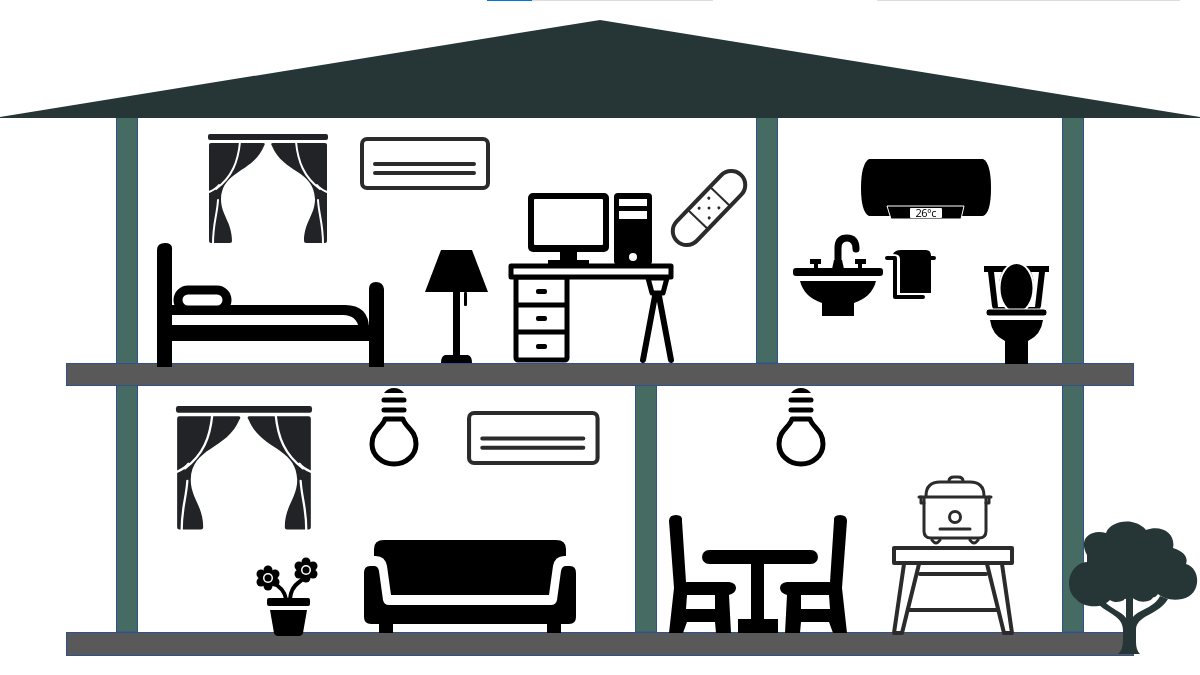
<!DOCTYPE html>
<html lang="en">
<head>
<meta charset="utf-8">
<title>House cross-section</title>
<style>
:root {
  --paper: #fff;
  --ink: #000;
  --roof: #263535;
  --pillar: #456b62;
  --floor: #595959;
  --edge: #2f528f;
  --fabric: #222327;
  --soft-ink: #2b2b2b;
  --accent: #0078d7;
}
html, body { margin: 0; overflow: hidden; background: var(--paper); }
.house { display: block; width: 1200px; height: 675px; }
.roof { fill: var(--roof); }
.pillars { fill: var(--pillar); stroke: var(--edge); }
.floors { fill: var(--floor); stroke: var(--edge); }
.solid { fill: var(--ink); }
.line { fill: none; stroke: var(--ink); stroke-linecap: round; stroke-linejoin: round; }
.open { fill: var(--paper); stroke: var(--ink); stroke-linejoin: round; }
.soft { fill: none; stroke: var(--soft-ink); stroke-linecap: round; stroke-linejoin: round; }
.gap { fill: none; stroke: var(--paper); stroke-linecap: round; stroke-linejoin: round; }
.white { fill: var(--paper); }
.fabric { fill: var(--fabric); }
.readout { font: 11px "Open Sans", "Noto Sans", sans-serif; text-anchor: middle; }
</style>
</head>
<body>
<svg class="house" viewBox="0 0 1200 675" role="img" aria-label="Cross-section of a two-storey house with furniture and appliances">
  <defs>
    <g id="drape">
      <path class="fabric" d="M3 9H55Q58 9 56 12C45 39 14 36 13 65C13 81 24 88 24 107Q24 109 22 109H3Q1 109 1 107V11Q1 9 3 9Z"/>
      <path class="gap" stroke-width="2" d="M32 8C30 28 24 43 8 55M10 66C9 82 5 89 5 110M1 58Q8 55 11 51"/>
    </g>
    <g id="curtains">
      <rect class="fabric" width="120" height="6" rx="2"/>
      <use href="#drape"/>
      <use href="#drape" transform="matrix(-1 0 0 1 120 0)"/>
    </g>
    <g id="air-conditioner" class="soft">
      <rect x="2" y="2" width="126" height="49" rx="5" stroke-width="4"/>
      <path d="M15 27H114M15 36H114" stroke-width="4"/>
    </g>
    <g id="bulb">
      <path class="solid" d="M-10 5Q-6 0 0 0T10 5Z"/>
      <path class="line" stroke-width="5" d="M-10 12H10M-10 22H10"/>
      <path class="line" stroke-width="5" d="M-9 31H9C11 39 22 42 22 56A22 20 0 0 1-22 56C-22 42-11 39-9 31Z"/>
    </g>
    <g id="chair" class="solid">
      <path d="M669 521Q669 515 676 515T682 521L686 582H729Q736 583 736 588T729 595L731 633H716L715 622H687L683 633H669L674 588Z"/>
      <path class="white" d="M687 595H715V609H686Z"/>
    </g>
    <g id="flower" class="solid">
      <g id="petals">
        <circle cy="-8" r="4.5"/><circle cx="7" cy="-4" r="4.5"/><circle cx="7" cy="4" r="4.5"/>
        <circle cy="8" r="4.5"/><circle cx="-7" cy="4" r="4.5"/><circle cx="-7" cy="-4" r="4.5"/>
      </g>
      <circle class="white" r="5"/><circle r="3.5"/>
    </g>
  </defs>

  <g id="top-bar">
    <rect x="487" width="226" height="1" fill="#ddd"/>
    <rect x="487" width="45" height="1" fill="var(--accent)"/>
    <rect x="877" width="303" height="1" fill="#ddd"/>
  </g>

  <g id="structure">
    <g class="pillars">
      <rect x="116.5" y="117" width="21" height="515"/>
      <rect x="756.5" y="117" width="21" height="246"/>
      <rect x="1062.5" y="117" width="21" height="515"/>
      <rect x="635.5" y="385" width="21" height="247"/>
    </g>
    <g class="floors">
      <rect x="66.5" y="363.5" width="1067" height="22"/>
      <rect x="66.5" y="632.5" width="1067" height="23"/>
    </g>
    <polygon class="roof" points="0,117 600,20 1200,117 1200,118 0,118"/>
  </g>

  <g id="bedroom">
    <use href="#curtains" x="208" y="134"/>
    <use href="#air-conditioner" x="360" y="137"/>

    <g id="bed" class="solid">
      <path d="M157 250Q157 243 165 243T172 250V325H369V289Q369 282 376 282T384 289V367H369V341H172V367H157Z"/>
      <path d="M172 305H345Q369 305 369 329H359Q357 315 343 315H172Z"/>
      <rect class="open" x="178" y="290" width="49" height="20" rx="10" stroke-width="9"/>
    </g>

    <g id="floor-lamp" class="solid">
      <path d="M441 250H472L488 292H425Z"/>
      <path d="M453 292H460V355H468Q472 356 472 363H441Q441 356 445 355H453Z"/>
      <rect x="464" y="292" width="3" height="14" rx="1"/>
    </g>

    <g id="desk">
      <g class="open" stroke-width="5">
        <rect x="516" y="277" width="51" height="83" rx="2"/>
        <path d="M516 305H567M516 332H567"/>
        <path d="M648 278H667L663 293H652Z"/>
        <rect x="511" y="266" width="160" height="11"/>
      </g>
      <path class="line" stroke-width="6" d="M655 296L643 360M659 296L671 360"/>
      <g class="solid">
        <rect x="536" y="289" width="11" height="5" rx="2"/>
        <rect x="536" y="316" width="11" height="5" rx="2"/>
        <rect x="536" y="344" width="11" height="5" rx="2"/>
      </g>
    </g>

    <g id="computer" class="solid">
      <rect x="528" y="193" width="81" height="59" rx="5"/>
      <rect class="white" x="534" y="199" width="69" height="46" rx="1"/>
      <path d="M560 251H577V260H589V265H548V260H560Z"/>
      <rect x="614" y="193" width="38" height="72" rx="4"/>
      <path class="white" d="M619 199H647V206H619ZM619 211H647V219H619Z"/>
      <circle class="white" cx="633" cy="257" r="4"/>
    </g>

    <g id="bandage" class="soft" transform="translate(709 208) rotate(-46)">
      <rect x="-46" y="-14" width="92" height="28" rx="14" stroke-width="4"/>
      <path d="M-16 -13V13M16 -13V13" stroke-width="2"/>
      <path d="M-7 -7H-7M7 -7H7M0 0H0M-7 7H-7M7 7H7" stroke-width="3"/>
    </g>
  </g>

  <g id="bathroom">
    <g id="water-heater" class="solid">
      <path d="M869 159H983Q991 163 991 188T983 216H869Q861 212 861 188T869 159Z"/>
      <path d="M887 206H964L961 219H891Z" stroke="#fff"/>
      <rect class="white" x="910" y="208" width="32" height="10" rx="1"/>
      <text class="readout" x="926" y="217" textLength="21">26°c</text>
    </g>

    <g id="washbasin" class="solid">
      <rect x="793" y="268" width="90" height="8" rx="3"/>
      <path d="M800 281H876Q872 297 854 303V316H822V303Q804 297 800 281Z"/>
      <path class="line" stroke-width="7" stroke-linecap="butt" d="M838 270V248Q838 238 847 238T856 249"/>
      <path d="M832 269L834 260H842L844 269ZM814 269V264H810V259H821V264H818V269ZM858 269V264H855V259H866V264H862V269Z"/>
    </g>

    <g id="towel" class="solid">
      <path class="line" stroke-width="4" d="M887 258H895M930 258H934M895 259V297H923"/>
      <path d="M901 250H926Q931 250 931 256V293H900V259Q900 254 893 254Q895 250 901 250Z"/>
    </g>

    <g id="toilet" class="solid">
      <path d="M984 266H1049V272H1045L1041 306Q1040 311 1035 311H998Q993 311 992 306L988 272H984Z"/>
      <path class="white" d="M994 272H1002C997 284 998 298 1006 307H998ZM1039 272H1031C1036 284 1035 298 1027 307H1035Z"/>
      <ellipse cx="1016.5" cy="288" rx="17" ry="25" stroke="#fff" stroke-width="2"/>
      <rect x="986" y="309" width="61" height="7" rx="3" stroke="#fff"/>
      <path d="M990 320H1043Q1041 335 1028 341V364H1005V341Q992 335 990 320Z"/>
    </g>
  </g>

  <g id="living-room">
    <use href="#curtains" transform="translate(176 406) scale(1.133)"/>
    <use href="#bulb" x="394" y="388"/>
    <use href="#air-conditioner" transform="translate(467 411) scale(1.02)"/>

    <g id="potted-flowers" class="solid">
      <path class="line" stroke-width="4" d="M290 599Q291 588 298 583T303 575M286 599Q284 588 273 583"/>
      <use href="#flower" x="268" y="578"/>
      <use href="#flower" x="306" y="570"/>
      <rect x="267" y="598" width="43" height="8" rx="2"/>
      <path d="M270 610H307L303 633Q302 636 299 636H278Q275 636 274 633Z"/>
    </g>

    <g id="sofa" class="solid">
      <path d="M384 540H556Q566 540 566 549V556Q555 555 553 566L549 595H391L387 566Q385 555 374 556V549Q374 540 384 540Z"/>
      <path d="M370 566H374Q378 566 379 571L383 600Q384 605 389 605H551Q556 605 557 600L561 571Q562 566 566 566H570Q576 566 576 573V617Q576 624 569 624H561V633H547V624H393V633H379V624H371Q364 624 364 617V573Q364 566 370 566Z"/>
    </g>
  </g>

  <g id="dining-room">
    <use href="#bulb" x="801" y="388"/>
    <use href="#chair"/>
    <use href="#chair" transform="matrix(-1 0 0 1 1516 0)"/>
    <g id="dining-table" class="solid">
      <rect x="702" y="550" width="116" height="14" rx="7"/>
      <path d="M751 563H764V619H778V633H738V619H751Z"/>
    </g>

    <g id="side-table" class="soft">
      <rect x="894" y="548" width="118" height="15" stroke-width="4"/>
      <path stroke-width="4" d="M904 564L894 633H902L919 564M1002 564L1012 633H1004L987 564M920 574H986M908 610H998"/>
    </g>

    <g id="rice-cooker" class="soft">
      <path stroke-width="3" d="M924 497V531Q924 538 931 538H979Q986 538 986 531V497M919 497H991M926 496Q926 482 940 482H970Q984 482 984 496M949 481Q949 477 954 477H958Q963 477 963 481M940 529H970"/>
      <path stroke-width="3" d="M932 540Q936 546 940 540M970 540Q974 546 978 540M924 503H921V497M986 503H989V497"/>
      <circle cx="955" cy="517" r="5.5" stroke-width="3"/>
    </g>
  </g>

  <g id="tree" class="roof">
    <path d="M1087 555C1078 539 1090 529 1106 533C1111 520 1135 517 1146 530C1162 524 1176 534 1173 548C1186 552 1188 559 1186 564C1202 569 1201 596 1182 599C1171 601 1163 598 1158 594C1148 606 1135 602 1130 595C1124 602 1116 604 1110 600C1101 610 1082 607 1076 599C1063 589 1069 563 1087 562Z"/>
    <path d="M1118 654Q1123 650 1123 640V630C1123 616 1108 614 1097 603L1104 601C1111 609 1121 611 1126 618V595H1133V617C1140 609 1154 608 1160 596L1168 599C1159 615 1136 615 1136 630V642Q1136 650 1140 654Z"/>
    <path class="gap" stroke-width="2" d="M1112 604Q1120 605 1125 611V600M1134 602V610Q1148 607 1154 598"/>
  </g>
</svg>
</body>
</html>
====================
EXERCISE BRIEF » Copy out all lines above that include the string "curtains".

ANSWER BOX »
    <g id="curtains">
    <use href="#curtains" x="208" y="134"/>
    <use href="#curtains" transform="translate(176 406) scale(1.133)"/>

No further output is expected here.